Task description: Return all of the following entries as written, but without the images.

Pictures paired with source code:
####################

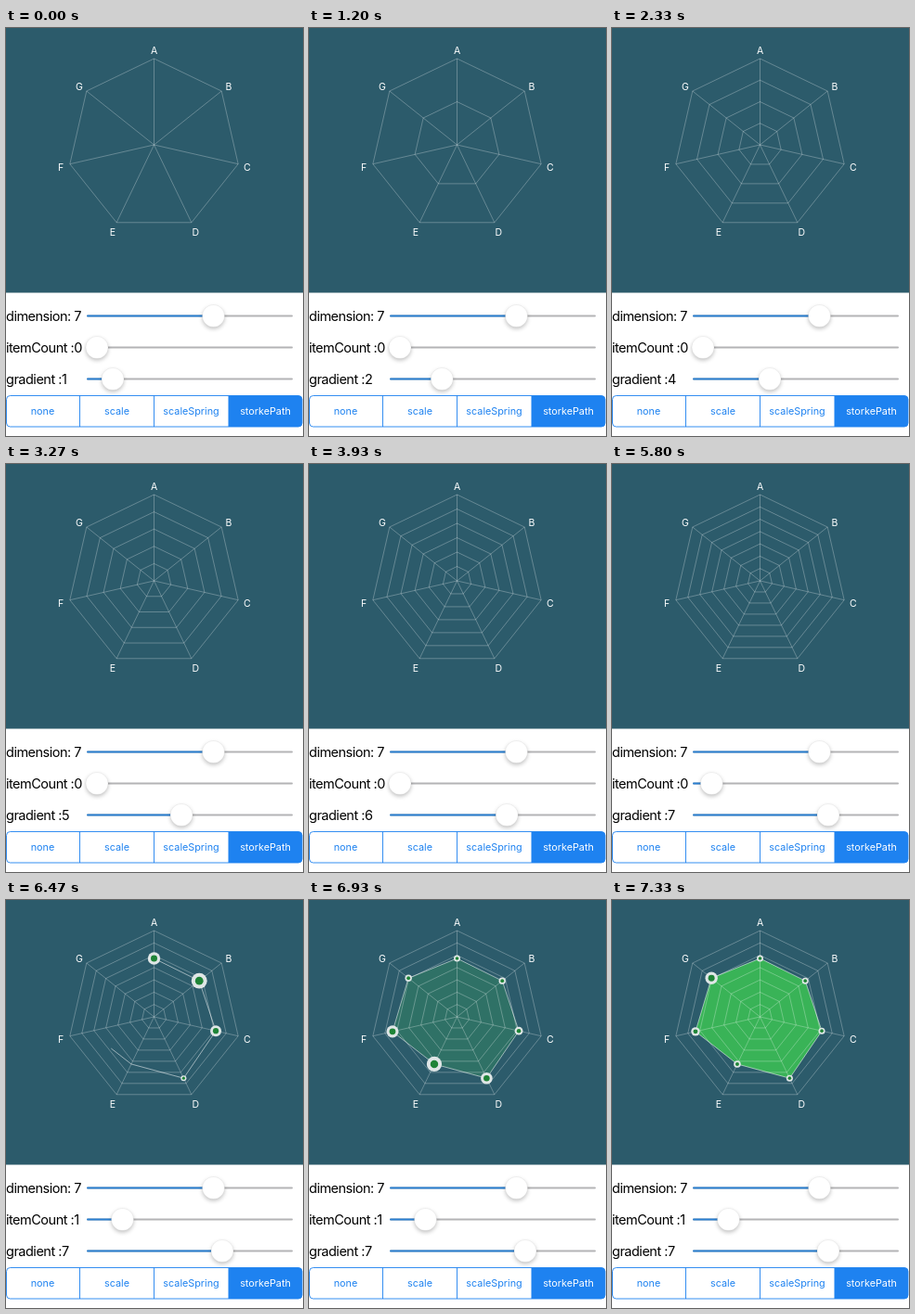
Recreate the animation shown at these times as an HTML page. Size 320 by 440 pixels, loop 7390 ms.

```html
<!DOCTYPE html>
<html lang="en">
<head>
<meta charset="utf-8">
<title>Radar chart</title>
<style>
  html, body { margin: 0; width: 100%; height: 100%; overflow: hidden; background: #fff; }
  svg { display: block; width: 320px; height: 440px; font-family: Inter, "Liberation Sans", sans-serif; }
  .label { font-size: 14.5px; letter-spacing: -.5px; fill: #000; }
  .tag { font-size: 10.5px; fill: #fff; text-anchor: middle; }
  .tab { font-size: 10.8px; text-anchor: middle; }
  .web { fill: none; stroke: #fff; stroke-opacity: .5; stroke-width: .55; }
  .thumb { fill: #fff; stroke: #000; stroke-opacity: .1; stroke-width: .5; filter: drop-shadow(0 2.5px 2px rgba(0, 0, 0, .24)); }
</style>
</head>
<body>
<svg id="stage" viewBox="0 0 320 440"></svg>
<script>
const LOOP = 7390;
const CX = 159.5, CY = 126, R = 93, SIDES = 7;
const BLUE = '#1e82f0';
const VALUES = [.677, .67, .734, .79, .608, .767, .72];

// [time, value] steps, linear in between
const GRADIENT_X = [[0, 115], [330, 122], [470, 122], [730, 131], [870, 131], [1600, 158], [1670, 158],
  [2130, 170], [2330, 170], [3000, 188.4], [3270, 189], [3800, 209], [4550, 233]];
const ITEM_X = [[5050, 98], [5450, 100], [5830, 108], [6250, 125.5]];
const PULSE = [[0, 0], [130, 3], [275, 6], [420, 8.5], [570, 6.6], [720, 4.5], [870, 3.7], [1000, 3.5]];
const DRAW_AT = 5832, DRAW_MS = 1000;
const DOTS_AT = 5911, DOT_GAP = DRAW_MS / SIDES;
const FILL_AT = 6800, FILL_MS = 600;

const stage = document.getElementById('stage');

function add(tag, attrs, text) {
  const el = document.createElementNS('http://www.w3.org/2000/svg', tag);
  set(el, attrs);
  if (text !== undefined) el.textContent = text;
  stage.append(el);
  return el;
}

function set(el, attrs) {
  for (const key in attrs) el.setAttribute(key, attrs[key]);
}

function at(steps, t) {
  if (t <= steps[0][0]) return steps[0][1];
  for (let i = 1; i < steps.length; i++) {
    const [t0, a] = steps[i - 1], [t1, b] = steps[i];
    if (t < t1) return a + (b - a) * (t - t0) / (t1 - t0);
  }
  return steps[steps.length - 1][1];
}

const clamp = v => Math.max(0, Math.min(1, v));

function point(i, r) {
  const a = i * 2 * Math.PI / SIDES;
  return [CX + r * Math.sin(a), CY - r * Math.cos(a)];
}

function polygon(radius) {
  return 'M' + VALUES.map((_, i) => point(i, radius(i)).map(v => v.toFixed(2))).join('L') + 'Z';
}

function webPath(rings) {
  let d = '';
  for (let k = 1; k <= rings; k++) d += polygon(() => R * k / rings);
  for (let i = 0; i < SIDES; i++) d += `M${CX},${CY}L${point(i, R)}`;
  return d;
}

function slider(y, name) {
  const label = add('text', { class: 'label', x: 0, y: y + 5.4 });
  add('rect', { x: 87, y: y - 1, width: 222, height: 2, rx: 1, fill: '#b4b4b6' });
  const bar = add('rect', { x: 87, y: y - 1, height: 2, rx: 1, fill: '#2a80d2' });
  const thumb = add('circle', { class: 'thumb', cy: y, r: 12 });
  return (x, value) => {
    label.textContent = name + value;
    set(bar, { width: x - 87 });
    set(thumb, { cx: x });
  };
}

// Chart
add('rect', { width: 320, height: 285.5, fill: '#2c5b6b' });
const shape = polygon(i => R * VALUES[i]);
const area = add('path', { d: shape, fill: '#3bbf55' });
const web = add('path', { class: 'web' });
const outline = add('path', {
  d: shape, fill: 'none', stroke: '#fff', 'stroke-opacity': .75, 'stroke-width': .7,
  pathLength: 1, 'stroke-dasharray': '1 2'
});
const dots = VALUES.map((v, i) => {
  const [cx, cy] = point(i, R * v);
  return [add('circle', { cx, cy, fill: '#dfe6e6' }), add('circle', { cx, cy, fill: '#1f8437' })];
});
[...'ABCDEFG'].forEach((name, i) => {
  const [x, y] = point(i, 103);
  add('text', { class: 'tag', x, y: y + 4.9 }, name);
});

// Controls
const setDimension = slider(310.5, 'dimension: ');
const setItems = slider(344.5, 'itemCount :');
const setGradient = slider(378.5, 'gradient :');
setDimension(223.5, SIDES);

add('path', { d: 'M239.5 396.5H315a4 4 0 0 1 4 4V426a4 4 0 0 1-4 4H239.5Z', fill: BLUE });
add('rect', { x: .5, y: 396.5, width: 318.5, height: 33.5, rx: 4, fill: 'none', stroke: BLUE, 'stroke-width': .9 });
add('path', { d: 'M79.5 396.5v33.5M159.5 396.5v33.5', stroke: BLUE, 'stroke-width': .9 });
['none', 'scale', 'scaleSpring', 'storkePath'].forEach((name, i) => {
  add('text', { class: 'tab', x: 39.5 + 80 * i, y: 416.6, fill: i === 3 ? '#fff' : BLUE }, name);
});

let rings = 0;

function render(t) {
  const gx = at(GRADIENT_X, t), ix = at(ITEM_X, t);
  const level = Math.round((gx - 98) / 20);
  setGradient(gx, level);
  setItems(ix, t < DRAW_AT ? 0 : 1);
  if (level !== rings) {
    rings = level;
    set(web, { d: webPath(rings) });
  }

  const drawn = clamp((t - DRAW_AT) / DRAW_MS);
  set(outline, { 'stroke-dashoffset': 1 - drawn, visibility: drawn > 0 ? 'visible' : 'hidden' });
  set(area, { opacity: clamp((t - FILL_AT) / FILL_MS) });
  dots.forEach(([rim, core], i) => {
    const r = at(PULSE, t - DOTS_AT - i * DOT_GAP);
    set(rim, { r });
    set(core, { r: r * .52 });
  });
}

const start = performance.now();
function tick() {
  render((performance.now() - start) % LOOP);
  requestAnimationFrame(tick);
}
tick();
</script>
</body>
</html>
```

####################

Task result:
Recreate the animation shown at these times as an HTML page. Size 320 by 440 pixels, loop 7390 ms.

```html
<!DOCTYPE html>
<html lang="en">
<head>
<meta charset="utf-8">
<title>Radar chart</title>
<style>
  html, body { margin: 0; width: 100%; height: 100%; overflow: hidden; background: #fff; }
  svg { display: block; width: 320px; height: 440px; font-family: Inter, "Liberation Sans", sans-serif; }
  .label { font-size: 14.5px; letter-spacing: -.5px; fill: #000; }
  .tag { font-size: 10.5px; fill: #fff; text-anchor: middle; }
  .tab { font-size: 10.8px; text-anchor: middle; }
  .web { fill: none; stroke: #fff; stroke-opacity: .5; stroke-width: .55; }
  .thumb { fill: #fff; stroke: #000; stroke-opacity: .1; stroke-width: .5; filter: drop-shadow(0 2.5px 2px rgba(0, 0, 0, .24)); }
</style>
</head>
<body>
<svg id="stage" viewBox="0 0 320 440"></svg>
<script>
const LOOP = 7390;
const CX = 159.5, CY = 126, R = 93, SIDES = 7;
const BLUE = '#1e82f0';
const VALUES = [.677, .67, .734, .79, .608, .767, .72];

// [time, value] steps, linear in between
const GRADIENT_X = [[0, 115], [330, 122], [470, 122], [730, 131], [870, 131], [1600, 158], [1670, 158],
  [2130, 170], [2330, 170], [3000, 188.4], [3270, 189], [3800, 209], [4550, 233]];
const ITEM_X = [[5050, 98], [5450, 100], [5830, 108], [6250, 125.5]];
const PULSE = [[0, 0], [130, 3], [275, 6], [420, 8.5], [570, 6.6], [720, 4.5], [870, 3.7], [1000, 3.5]];
const DRAW_AT = 5832, DRAW_MS = 1000;
const DOTS_AT = 5911, DOT_GAP = DRAW_MS / SIDES;
const FILL_AT = 6800, FILL_MS = 600;

const stage = document.getElementById('stage');

function add(tag, attrs, text) {
  const el = document.createElementNS('http://www.w3.org/2000/svg', tag);
  set(el, attrs);
  if (text !== undefined) el.textContent = text;
  stage.append(el);
  return el;
}

function set(el, attrs) {
  for (const key in attrs) el.setAttribute(key, attrs[key]);
}

function at(steps, t) {
  if (t <= steps[0][0]) return steps[0][1];
  for (let i = 1; i < steps.length; i++) {
    const [t0, a] = steps[i - 1], [t1, b] = steps[i];
    if (t < t1) return a + (b - a) * (t - t0) / (t1 - t0);
  }
  return steps[steps.length - 1][1];
}

const clamp = v => Math.max(0, Math.min(1, v));

function point(i, r) {
  const a = i * 2 * Math.PI / SIDES;
  return [CX + r * Math.sin(a), CY - r * Math.cos(a)];
}

function polygon(radius) {
  return 'M' + VALUES.map((_, i) => point(i, radius(i)).map(v => v.toFixed(2))).join('L') + 'Z';
}

function webPath(rings) {
  let d = '';
  for (let k = 1; k <= rings; k++) d += polygon(() => R * k / rings);
  for (let i = 0; i < SIDES; i++) d += `M${CX},${CY}L${point(i, R)}`;
  return d;
}

function slider(y, name) {
  const label = add('text', { class: 'label', x: 0, y: y + 5.4 });
  add('rect', { x: 87, y: y - 1, width: 222, height: 2, rx: 1, fill: '#b4b4b6' });
  const bar = add('rect', { x: 87, y: y - 1, height: 2, rx: 1, fill: '#2a80d2' });
  const thumb = add('circle', { class: 'thumb', cy: y, r: 12 });
  return (x, value) => {
    label.textContent = name + value;
    set(bar, { width: x - 87 });
    set(thumb, { cx: x });
  };
}

// Chart
add('rect', { width: 320, height: 285.5, fill: '#2c5b6b' });
const shape = polygon(i => R * VALUES[i]);
const area = add('path', { d: shape, fill: '#3bbf55' });
const web = add('path', { class: 'web' });
const outline = add('path', {
  d: shape, fill: 'none', stroke: '#fff', 'stroke-opacity': .75, 'stroke-width': .7,
  pathLength: 1, 'stroke-dasharray': '1 2'
});
const dots = VALUES.map((v, i) => {
  const [cx, cy] = point(i, R * v);
  return [add('circle', { cx, cy, fill: '#dfe6e6' }), add('circle', { cx, cy, fill: '#1f8437' })];
});
[...'ABCDEFG'].forEach((name, i) => {
  const [x, y] = point(i, 103);
  add('text', { class: 'tag', x, y: y + 4.9 }, name);
});

// Controls
const setDimension = slider(310.5, 'dimension: ');
const setItems = slider(344.5, 'itemCount :');
const setGradient = slider(378.5, 'gradient :');
setDimension(223.5, SIDES);

add('path', { d: 'M239.5 396.5H315a4 4 0 0 1 4 4V426a4 4 0 0 1-4 4H239.5Z', fill: BLUE });
add('rect', { x: .5, y: 396.5, width: 318.5, height: 33.5, rx: 4, fill: 'none', stroke: BLUE, 'stroke-width': .9 });
add('path', { d: 'M79.5 396.5v33.5M159.5 396.5v33.5', stroke: BLUE, 'stroke-width': .9 });
['none', 'scale', 'scaleSpring', 'storkePath'].forEach((name, i) => {
  add('text', { class: 'tab', x: 39.5 + 80 * i, y: 416.6, fill: i === 3 ? '#fff' : BLUE }, name);
});

let rings = 0;

function render(t) {
  const gx = at(GRADIENT_X, t), ix = at(ITEM_X, t);
  const level = Math.round((gx - 98) / 20);
  setGradient(gx, level);
  setItems(ix, t < DRAW_AT ? 0 : 1);
  if (level !== rings) {
    rings = level;
    set(web, { d: webPath(rings) });
  }

  const drawn = clamp((t - DRAW_AT) / DRAW_MS);
  set(outline, { 'stroke-dashoffset': 1 - drawn, visibility: drawn > 0 ? 'visible' : 'hidden' });
  set(area, { opacity: clamp((t - FILL_AT) / FILL_MS) });
  dots.forEach(([rim, core], i) => {
    const r = at(PULSE, t - DOTS_AT - i * DOT_GAP);
    set(rim, { r });
    set(core, { r: r * .52 });
  });
}

const start = performance.now();
function tick() {
  render((performance.now() - start) % LOOP);
  requestAnimationFrame(tick);
}
tick();
</script>
</body>
</html>
```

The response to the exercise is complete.